* _Work task_
Where the word "bool" appears in a line below, copy the whole line.

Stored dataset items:

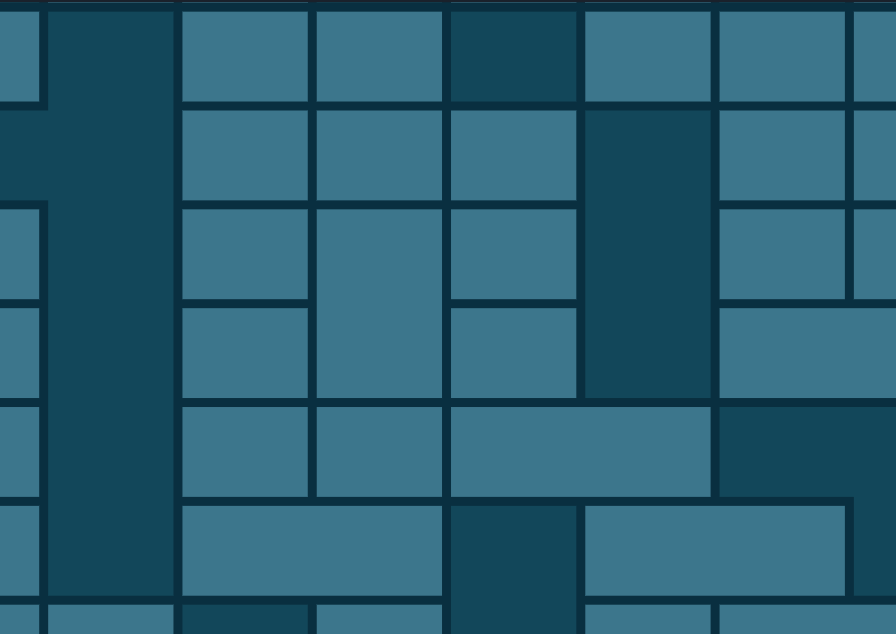
Reproduce this pattern procedurally as a Shadertoy shader.

```glsl
// Grid of blue tiles in dark grout, with some neighbours fused into larger blocks.

float hash(vec2 p) {
    return fract(sin(dot(p, vec2(127.1, 311.7))) * 43758.5453);
}

// One tile in every run of three along a row is dark.
bool isDark(vec2 cell) {
    float run = floor(cell.x / 3.0);
    float pick = floor(3.0 * hash(vec2(run, cell.y) + 4.0));
    return cell.x - 3.0 * run == pick;
}

// 1 where grout separates two adjacent tiles, 0 where they are fused.
float wall(vec2 a, vec2 b) {
    bool darkA = isDark(a), darkB = isDark(b);
    if (darkA != darkB) return 1.0;
    if (darkA) return 0.0;
    float fuseChance = a.x != b.x ? 0.2 : 0.05;
    return step(fuseChance, hash(a + b));
}

void mainImage(out vec4 fragColor, in vec2 fragCoord) {
    vec2 uv = fragCoord / iResolution.y;
    float pixel = 1.0 / iResolution.y;
    vec2 pitch = vec2(0.2118, 0.1559);
    vec2 p = (uv - vec2(0.0689, 0.0533)) / pitch;

    // The four tiles around the nearest grid crossing
    vec2 node = floor(p + 0.5);
    vec2 ne = node;
    vec2 nw = node - vec2(1.0, 0.0);
    vec2 se = node - vec2(0.0, 1.0);
    vec2 sw = node - 1.0;

    // The four grout segments that meet there
    float north = wall(nw, ne);
    float south = wall(sw, se);
    float east = wall(se, ne);
    float west = wall(sw, nw);
    float crossing = max(max(north, south), max(east, west));

    // Grout coverage: x for vertical lines, y for horizontal lines
    vec2 edge = abs(p - node) * pitch - 0.0071;
    vec2 cover = clamp(0.5 - edge / pixel, 0.0, 1.0);
    float vertical = cover.x * (p.y > node.y ? north : south);
    float horizontal = cover.y * (p.x > node.x ? east : west);
    float grout = max(max(vertical, horizontal), cover.x * cover.y * crossing);

    vec3 color = isDark(floor(p)) ? vec3(0.07, 0.28, 0.352) : vec3(0.235, 0.464, 0.55);
    color = mix(color, vec3(0.036, 0.184, 0.25), grout);

    // Thin charcoal strip along the top border
    float strip = clamp(0.5 + (uv.y - 0.9965) / pixel, 0.0, 1.0);
    color = mix(color, vec3(0.1, 0.13, 0.17), strip);

    fragColor = vec4(color, 1.0);
}
```
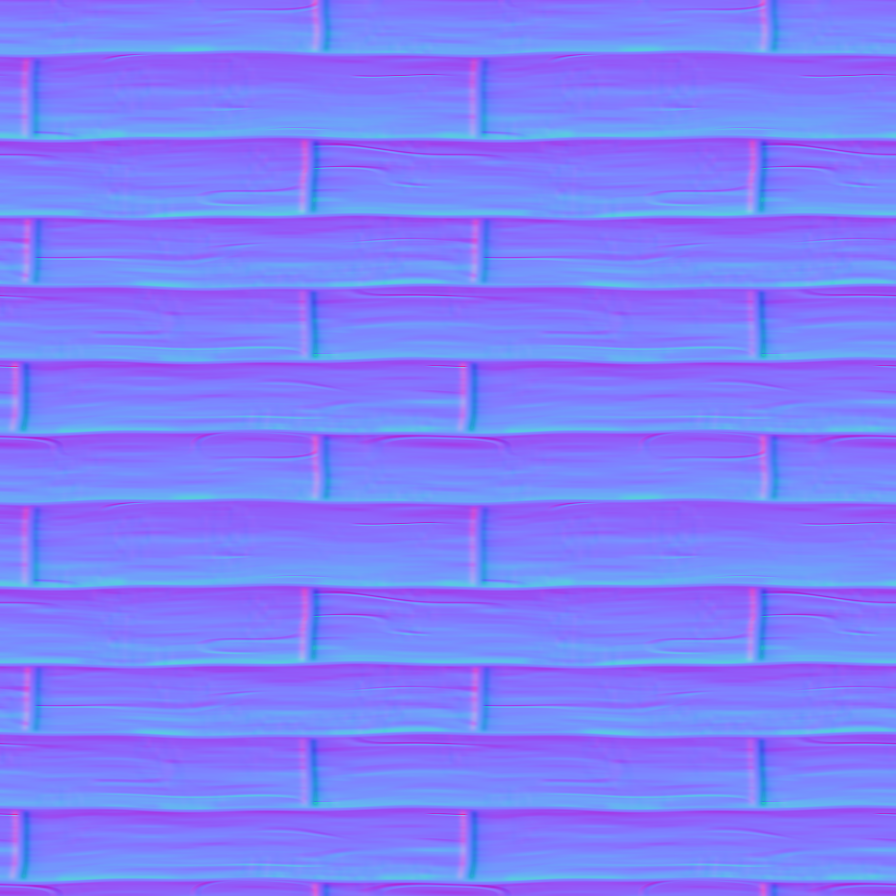
This texture map is drawn by a WebGL 1 fragment shader. Its source:

```glsl
precision highp float;
// Tangent-space normal map of worn wooden planks in staggered rows.
// Each plank has a rounded slope profile; stretched value noise adds grain
// and cracks, and every row has one butt joint per tile.

uniform vec2 u_resolution;

const float TILES = 2.0;                             // repeats across and down
const float ROWS = 6.0;                              // plank rows per tile
const vec3 EDGES_LOW = vec3(0.034, 0.195, 0.359);    // lower edges, rows 0-2
const vec3 EDGES_HIGH = vec3(0.516, 0.690, 0.880);   // lower edges, rows 3-5
const vec3 JOINTS_LOW = vec3(0.046, 0.690, 0.072);   // joint x, rows 0-2
const vec3 JOINTS_HIGH = vec3(0.692, 0.070, 0.720);  // joint x, rows 3-5
const float EDGE_WAVE = 0.0035;                      // waviness of row edges
const float SEAM_SOFT = 0.006;                       // softness of row seams
const float JOINT_LEAN = 0.018;                      // sideways tilt of joints
const float JOINT_WIDTH = 0.009;                     // width of each joint flank
const float GRAIN_DEPTH = 0.0034;
const float CRACK_DEPTH = 0.0013;
const float PROFILE_TILT = 0.50;                     // slope change over a plank
const float SKEW = 0.5;                              // sideways share of slope

float hash(vec2 p) {
  vec3 q = fract(p.xyx * 0.1031);
  q += dot(q, q.yzx + 33.33);
  return fract((q.x + q.y) * q.z);
}

float noise(vec2 p) {
  vec2 c = floor(p);
  vec2 f = p - c;
  f = f * f * f * (f * (f * 6.0 - 15.0) + 10.0);
  float low = mix(hash(c), hash(c + vec2(1.0, 0.0)), f.x);
  float high = mix(hash(c + vec2(0.0, 1.0)), hash(c + 1.0), f.x);
  return mix(low, high, f.y);
}

float pick(float i, vec3 low, vec3 high) {
  vec3 v = i < 2.5 ? low : high;
  float k = mod(i, 3.0);
  return k < 0.5 ? v.x : (k < 1.5 ? v.y : v.z);
}

// Lower edge of a row, wavy but periodic in x
float rowEdge(float row, float x) {
  float a = 6.28318 * x;
  float phase = 6.28318 * hash(vec2(row, 3.0));
  float wave = sin(a + phase) + 0.5 * sin(3.0 * a + 2.0 * phase);
  return pick(row, EDGES_LOW, EDGES_HIGH) + EDGE_WAVE * wave;
}

// Height of the wood surface: long grain, fine fibres, cracks and pits
float woodHeight(vec2 p, float seed) {
  vec2 o = vec2(seed * 17.0, seed * 29.0);
  p.y += 0.012 * (noise(p * vec2(3.0, 5.0) + o) - 0.5);
  float grain = noise(p * vec2(3.0, 34.0) + o)
              + 0.38 * noise(p * vec2(7.0, 70.0) + o + 5.0)
              + 0.13 * noise(p * vec2(14.0, 120.0) + o + 9.0);
  float contour = abs(noise(p * vec2(3.5, 24.0) + o + 13.0) - 0.5);
  float worn = smoothstep(0.48, 0.75, noise(p * vec2(5.0, 14.0) + o + 21.0));
  float crack = (1.0 - smoothstep(0.0, 0.08, contour)) * worn;
  float pits = noise(p * 55.0 + o) * smoothstep(0.5, 0.8, noise(p * 9.0 + o));
  return GRAIN_DEPTH * grain - CRACK_DEPTH * crack + 0.0008 * pits;
}

float bump(float x) { return exp(-x * x); }

void main() {
  vec2 tile = fract(gl_FragCoord.xy / u_resolution * TILES);

  // Find the row and its lower and upper edges
  float bottomEdge = rowEdge(0.0, tile.x);
  float y = tile.y < bottomEdge ? tile.y + 1.0 : tile.y;
  float row = 0.0;
  float low = bottomEdge;
  float high = bottomEdge + 1.0;
  for (int i = 1; i < 6; i++) {
    float e = rowEdge(float(i), tile.x);
    if (y >= e) { row = float(i); low = e; }
    else { high = min(high, e); }
  }
  float v = (y - low) / (high - low);

  // Position along the plank and signed distance to its joint
  float lean = JOINT_LEAN * (hash(vec2(row, 11.0)) - 0.3) * (v - 0.5);
  float bend = 0.006 * (noise(vec2(v * 3.0, row * 7.0)) - 0.5);
  float along = fract(tile.x - pick(row, JOINTS_LOW, JOINTS_HIGH) - lean - bend);
  float toJoint = along > 0.5 ? along - 1.0 : along;
  float seamFade = smoothstep(0.0, SEAM_SOFT, min(y - low, high - y));
  float jointFade = smoothstep(0.0, 0.014, abs(toJoint));

  // Rounded profile, streaked by slow noise
  float streak = noise(vec2(along * 4.0, v * 7.0 + row * 13.0)) - 0.5;
  float u = clamp(v + 0.22 * streak * jointFade * v * (1.0 - v) * 4.0, 0.0, 1.0);
  float slopeY = PROFILE_TILT * (0.5 - u)
               + 0.18 * exp(-v * 14.0) - 0.22 * exp((v - 1.0) * 9.0);
  float fleck = smoothstep(0.5, 0.8, noise(vec2(along * 7.0, row * 5.0)));
  slopeY += 0.22 * fleck * bump((v - 0.05) / 0.05) * jointFade;

  // Surface detail from height differences
  vec2 p = vec2(along, y - low);
  float e = 0.0025;
  float h = woodHeight(p, row + 1.0);
  vec2 detail = vec2(woodHeight(p + vec2(e, 0.0), row + 1.0) - h,
                     woodHeight(p + vec2(0.0, e), row + 1.0) - h) / e;
  slopeY = (slopeY - detail.y * jointFade) * seamFade;

  // Joint: lit flank on the left, shaded flank on the right
  float ends = smoothstep(0.0, 0.1, v) * smoothstep(1.0, 0.92, v);
  float lit = mix(0.28, 0.55, hash(vec2(row, 19.0)));
  float shade = mix(0.36, 0.58, hash(vec2(row, 23.0)));
  float flank = lit * bump((toJoint + 0.014) / JOINT_WIDTH)
              - shade * bump((toJoint - 0.011) / JOINT_WIDTH)
              - 0.10 * bump((toJoint - 0.025) / 0.02);
  float slopeX = flank * ends - detail.x * jointFade * seamFade - SKEW * slopeY;

  // Encode the normal as colour
  vec2 n = clamp(vec2(slopeX, slopeY), -0.68, 0.68);
  float z = sqrt(max(0.0, 1.0 - dot(n, n)));
  gl_FragColor = vec4(0.5 + 0.5 * vec3(n, z), 1.0);
}
```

* _Exercise solution_
bool isDark(vec2 cell) {
    bool darkA = isDark(a), darkB = isDark(b);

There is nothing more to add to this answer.